**What you will do**:
The records below are to be reproduced exactly, with every picture left out.
══ Extracted records
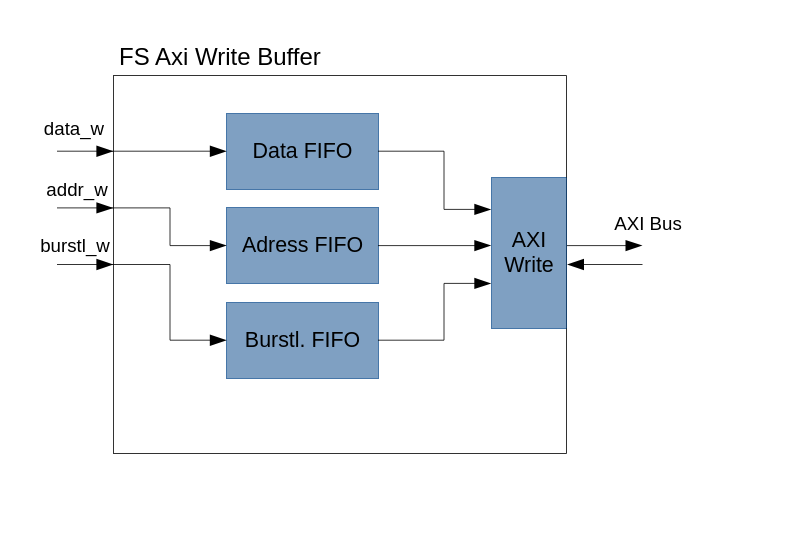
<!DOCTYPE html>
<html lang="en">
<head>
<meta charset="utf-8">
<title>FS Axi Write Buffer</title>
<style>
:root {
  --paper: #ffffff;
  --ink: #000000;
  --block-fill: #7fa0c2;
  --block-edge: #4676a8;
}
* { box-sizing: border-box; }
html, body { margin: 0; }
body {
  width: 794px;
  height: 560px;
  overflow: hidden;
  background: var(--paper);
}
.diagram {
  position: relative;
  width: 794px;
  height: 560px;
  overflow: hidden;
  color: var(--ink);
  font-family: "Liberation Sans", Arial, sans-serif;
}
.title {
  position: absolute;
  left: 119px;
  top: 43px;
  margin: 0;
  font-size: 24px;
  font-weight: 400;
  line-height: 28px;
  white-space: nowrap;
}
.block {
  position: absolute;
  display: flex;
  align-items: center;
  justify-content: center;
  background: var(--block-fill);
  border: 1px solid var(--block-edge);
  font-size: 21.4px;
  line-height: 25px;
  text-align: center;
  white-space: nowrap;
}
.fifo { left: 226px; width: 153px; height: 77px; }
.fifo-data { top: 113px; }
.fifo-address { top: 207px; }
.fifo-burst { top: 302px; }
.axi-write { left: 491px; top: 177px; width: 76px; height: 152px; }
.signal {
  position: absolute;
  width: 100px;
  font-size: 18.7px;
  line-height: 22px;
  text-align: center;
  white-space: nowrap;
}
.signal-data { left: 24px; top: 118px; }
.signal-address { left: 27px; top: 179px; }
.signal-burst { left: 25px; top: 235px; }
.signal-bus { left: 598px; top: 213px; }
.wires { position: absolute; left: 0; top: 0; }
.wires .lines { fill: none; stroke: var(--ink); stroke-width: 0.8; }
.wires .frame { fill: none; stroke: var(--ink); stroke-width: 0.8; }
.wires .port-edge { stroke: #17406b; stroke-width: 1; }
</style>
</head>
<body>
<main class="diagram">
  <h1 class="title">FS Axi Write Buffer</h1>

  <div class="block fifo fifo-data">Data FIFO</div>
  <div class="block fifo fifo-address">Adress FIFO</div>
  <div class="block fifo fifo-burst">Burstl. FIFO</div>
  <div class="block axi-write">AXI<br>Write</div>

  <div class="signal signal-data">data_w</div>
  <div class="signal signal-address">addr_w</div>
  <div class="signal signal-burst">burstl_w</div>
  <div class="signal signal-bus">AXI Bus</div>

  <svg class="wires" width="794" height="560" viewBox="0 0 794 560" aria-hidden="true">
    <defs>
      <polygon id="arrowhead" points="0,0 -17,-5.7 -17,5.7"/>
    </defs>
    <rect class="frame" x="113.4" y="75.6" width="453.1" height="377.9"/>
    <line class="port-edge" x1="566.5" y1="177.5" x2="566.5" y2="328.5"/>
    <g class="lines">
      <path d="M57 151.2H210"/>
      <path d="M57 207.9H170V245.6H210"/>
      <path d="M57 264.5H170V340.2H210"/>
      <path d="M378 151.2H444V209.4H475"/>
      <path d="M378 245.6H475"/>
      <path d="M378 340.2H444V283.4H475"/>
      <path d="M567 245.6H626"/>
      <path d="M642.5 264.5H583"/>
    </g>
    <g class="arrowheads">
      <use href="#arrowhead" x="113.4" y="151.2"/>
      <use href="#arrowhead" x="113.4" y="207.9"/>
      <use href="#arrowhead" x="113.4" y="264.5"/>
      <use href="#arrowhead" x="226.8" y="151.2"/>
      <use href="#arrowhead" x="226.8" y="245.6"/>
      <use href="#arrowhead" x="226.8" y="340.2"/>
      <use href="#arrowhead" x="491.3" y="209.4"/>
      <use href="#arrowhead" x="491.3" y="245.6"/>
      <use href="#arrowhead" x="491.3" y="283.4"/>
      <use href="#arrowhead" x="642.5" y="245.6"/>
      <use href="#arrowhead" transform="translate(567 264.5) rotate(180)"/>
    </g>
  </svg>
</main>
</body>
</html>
════
**Solution for this problem**:
<!DOCTYPE html>
<html lang="en">
<head>
<meta charset="utf-8">
<title>FS Axi Write Buffer</title>
<style>
:root {
  --paper: #ffffff;
  --ink: #000000;
  --block-fill: #7fa0c2;
  --block-edge: #4676a8;
}
* { box-sizing: border-box; }
html, body { margin: 0; }
body {
  width: 794px;
  height: 560px;
  overflow: hidden;
  background: var(--paper);
}
.diagram {
  position: relative;
  width: 794px;
  height: 560px;
  overflow: hidden;
  color: var(--ink);
  font-family: "Liberation Sans", Arial, sans-serif;
}
.title {
  position: absolute;
  left: 119px;
  top: 43px;
  margin: 0;
  font-size: 24px;
  font-weight: 400;
  line-height: 28px;
  white-space: nowrap;
}
.block {
  position: absolute;
  display: flex;
  align-items: center;
  justify-content: center;
  background: var(--block-fill);
  border: 1px solid var(--block-edge);
  font-size: 21.4px;
  line-height: 25px;
  text-align: center;
  white-space: nowrap;
}
.fifo { left: 226px; width: 153px; height: 77px; }
.fifo-data { top: 113px; }
.fifo-address { top: 207px; }
.fifo-burst { top: 302px; }
.axi-write { left: 491px; top: 177px; width: 76px; height: 152px; }
.signal {
  position: absolute;
  width: 100px;
  font-size: 18.7px;
  line-height: 22px;
  text-align: center;
  white-space: nowrap;
}
.signal-data { left: 24px; top: 118px; }
.signal-address { left: 27px; top: 179px; }
.signal-burst { left: 25px; top: 235px; }
.signal-bus { left: 598px; top: 213px; }
.wires { position: absolute; left: 0; top: 0; }
.wires .lines { fill: none; stroke: var(--ink); stroke-width: 0.8; }
.wires .frame { fill: none; stroke: var(--ink); stroke-width: 0.8; }
.wires .port-edge { stroke: #17406b; stroke-width: 1; }
</style>
</head>
<body>
<main class="diagram">
  <h1 class="title">FS Axi Write Buffer</h1>

  <div class="block fifo fifo-data">Data FIFO</div>
  <div class="block fifo fifo-address">Adress FIFO</div>
  <div class="block fifo fifo-burst">Burstl. FIFO</div>
  <div class="block axi-write">AXI<br>Write</div>

  <div class="signal signal-data">data_w</div>
  <div class="signal signal-address">addr_w</div>
  <div class="signal signal-burst">burstl_w</div>
  <div class="signal signal-bus">AXI Bus</div>

  <svg class="wires" width="794" height="560" viewBox="0 0 794 560" aria-hidden="true">
    <defs>
      <polygon id="arrowhead" points="0,0 -17,-5.7 -17,5.7"/>
    </defs>
    <rect class="frame" x="113.4" y="75.6" width="453.1" height="377.9"/>
    <line class="port-edge" x1="566.5" y1="177.5" x2="566.5" y2="328.5"/>
    <g class="lines">
      <path d="M57 151.2H210"/>
      <path d="M57 207.9H170V245.6H210"/>
      <path d="M57 264.5H170V340.2H210"/>
      <path d="M378 151.2H444V209.4H475"/>
      <path d="M378 245.6H475"/>
      <path d="M378 340.2H444V283.4H475"/>
      <path d="M567 245.6H626"/>
      <path d="M642.5 264.5H583"/>
    </g>
    <g class="arrowheads">
      <use href="#arrowhead" x="113.4" y="151.2"/>
      <use href="#arrowhead" x="113.4" y="207.9"/>
      <use href="#arrowhead" x="113.4" y="264.5"/>
      <use href="#arrowhead" x="226.8" y="151.2"/>
      <use href="#arrowhead" x="226.8" y="245.6"/>
      <use href="#arrowhead" x="226.8" y="340.2"/>
      <use href="#arrowhead" x="491.3" y="209.4"/>
      <use href="#arrowhead" x="491.3" y="245.6"/>
      <use href="#arrowhead" x="491.3" y="283.4"/>
      <use href="#arrowhead" x="642.5" y="245.6"/>
      <use href="#arrowhead" transform="translate(567 264.5) rotate(180)"/>
    </g>
  </svg>
</main>
</body>
</html>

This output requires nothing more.